Volume 14, 2018
History of Philosophy
Virtue and Happiness: The Humean Connection
A marked concern about happiness (i.e., eudaimonia) and an equal preoccupation with the way virtue contributes to such state are key features of virtue ethics (Hurtshouse 2012). Interpretations that place Hume within the virtue ethics tradition are not rare (Swanton 2003, Taylor 2006, Welchman 2006, Garret 2007), although it is common to qualify such affiliation. Admittedly, Hume gives moral pride of place to character traits and uses virtue and vice as central notions; but he emphasizes practices of evaluation, rather than the deliberative experience of the moral agent, and defines virtues and vices as observer-dependent qualities (Brown 1994, Swanton 2007, Abramson 2011, Taylor 2012). In this paper I want to consider a different way to qualify Hume’s membership in the virtue ethics tradition. My case study is Hume’s treatment of virtue’s contribution to happiness.
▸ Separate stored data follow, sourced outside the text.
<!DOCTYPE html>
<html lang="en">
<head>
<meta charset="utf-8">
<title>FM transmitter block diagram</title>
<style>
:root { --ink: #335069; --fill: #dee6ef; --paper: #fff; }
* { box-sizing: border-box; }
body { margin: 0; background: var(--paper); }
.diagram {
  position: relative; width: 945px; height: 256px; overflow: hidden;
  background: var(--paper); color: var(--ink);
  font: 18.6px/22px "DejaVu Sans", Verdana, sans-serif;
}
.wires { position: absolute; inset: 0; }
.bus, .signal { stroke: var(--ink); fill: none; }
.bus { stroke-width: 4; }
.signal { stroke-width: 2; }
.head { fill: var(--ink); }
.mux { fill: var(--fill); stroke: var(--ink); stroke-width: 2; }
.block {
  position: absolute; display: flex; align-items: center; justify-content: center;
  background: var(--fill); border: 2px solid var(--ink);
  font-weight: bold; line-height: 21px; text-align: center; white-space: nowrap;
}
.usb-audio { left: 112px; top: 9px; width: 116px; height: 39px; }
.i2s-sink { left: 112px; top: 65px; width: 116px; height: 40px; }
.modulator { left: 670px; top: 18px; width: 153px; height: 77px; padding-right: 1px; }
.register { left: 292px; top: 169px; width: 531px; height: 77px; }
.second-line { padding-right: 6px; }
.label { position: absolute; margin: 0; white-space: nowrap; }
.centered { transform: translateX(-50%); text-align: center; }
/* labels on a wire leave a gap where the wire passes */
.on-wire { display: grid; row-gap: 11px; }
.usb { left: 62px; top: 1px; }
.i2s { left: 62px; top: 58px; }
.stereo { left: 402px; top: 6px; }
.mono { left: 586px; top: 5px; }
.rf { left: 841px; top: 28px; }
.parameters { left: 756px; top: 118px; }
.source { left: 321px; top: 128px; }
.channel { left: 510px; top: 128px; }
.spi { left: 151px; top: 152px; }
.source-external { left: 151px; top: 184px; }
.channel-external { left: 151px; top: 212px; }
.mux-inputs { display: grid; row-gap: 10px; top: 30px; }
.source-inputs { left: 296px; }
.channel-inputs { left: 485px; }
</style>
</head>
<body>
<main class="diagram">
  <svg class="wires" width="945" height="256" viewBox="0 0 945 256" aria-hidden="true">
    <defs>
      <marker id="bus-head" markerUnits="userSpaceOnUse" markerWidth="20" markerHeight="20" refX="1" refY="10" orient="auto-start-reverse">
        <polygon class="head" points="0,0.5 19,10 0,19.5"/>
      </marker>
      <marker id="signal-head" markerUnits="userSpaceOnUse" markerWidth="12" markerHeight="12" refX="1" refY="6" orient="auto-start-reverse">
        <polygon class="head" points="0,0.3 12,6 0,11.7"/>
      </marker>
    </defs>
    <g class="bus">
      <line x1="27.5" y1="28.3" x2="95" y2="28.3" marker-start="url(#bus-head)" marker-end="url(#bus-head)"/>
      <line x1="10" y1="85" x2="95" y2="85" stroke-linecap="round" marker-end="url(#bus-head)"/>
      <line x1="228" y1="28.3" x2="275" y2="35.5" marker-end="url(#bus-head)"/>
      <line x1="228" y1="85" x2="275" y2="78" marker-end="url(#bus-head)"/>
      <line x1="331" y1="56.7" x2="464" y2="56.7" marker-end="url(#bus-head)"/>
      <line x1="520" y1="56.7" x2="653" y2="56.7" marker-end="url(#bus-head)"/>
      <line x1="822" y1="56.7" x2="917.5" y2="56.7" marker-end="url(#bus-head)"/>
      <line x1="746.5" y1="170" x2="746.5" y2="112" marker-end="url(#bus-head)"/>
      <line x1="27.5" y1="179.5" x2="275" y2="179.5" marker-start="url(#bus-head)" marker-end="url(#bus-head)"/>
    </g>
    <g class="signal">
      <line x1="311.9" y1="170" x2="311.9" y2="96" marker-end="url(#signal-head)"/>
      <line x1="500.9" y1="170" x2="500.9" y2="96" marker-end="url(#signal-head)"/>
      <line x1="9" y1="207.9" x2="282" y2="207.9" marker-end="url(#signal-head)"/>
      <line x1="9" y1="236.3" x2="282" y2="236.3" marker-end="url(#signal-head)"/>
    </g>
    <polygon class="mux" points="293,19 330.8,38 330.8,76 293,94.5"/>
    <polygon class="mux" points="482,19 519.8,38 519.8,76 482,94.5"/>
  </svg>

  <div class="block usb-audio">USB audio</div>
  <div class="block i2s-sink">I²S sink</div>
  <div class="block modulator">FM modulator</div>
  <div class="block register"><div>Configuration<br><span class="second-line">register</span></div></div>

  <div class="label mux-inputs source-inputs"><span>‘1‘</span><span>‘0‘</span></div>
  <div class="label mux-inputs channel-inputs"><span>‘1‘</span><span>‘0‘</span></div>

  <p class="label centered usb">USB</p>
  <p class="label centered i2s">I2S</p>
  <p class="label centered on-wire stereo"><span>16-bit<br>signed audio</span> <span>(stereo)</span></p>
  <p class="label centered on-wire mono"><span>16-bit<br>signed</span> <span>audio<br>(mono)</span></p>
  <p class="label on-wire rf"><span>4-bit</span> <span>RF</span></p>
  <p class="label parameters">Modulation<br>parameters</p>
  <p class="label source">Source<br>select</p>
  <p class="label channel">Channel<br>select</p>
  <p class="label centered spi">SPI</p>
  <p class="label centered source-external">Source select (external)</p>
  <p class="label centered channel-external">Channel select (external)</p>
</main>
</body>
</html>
I claim that, accepting Hume’s empirical notion of happiness, there are grounds to doubt that he even believed that virtue serves one’s happiness achievement.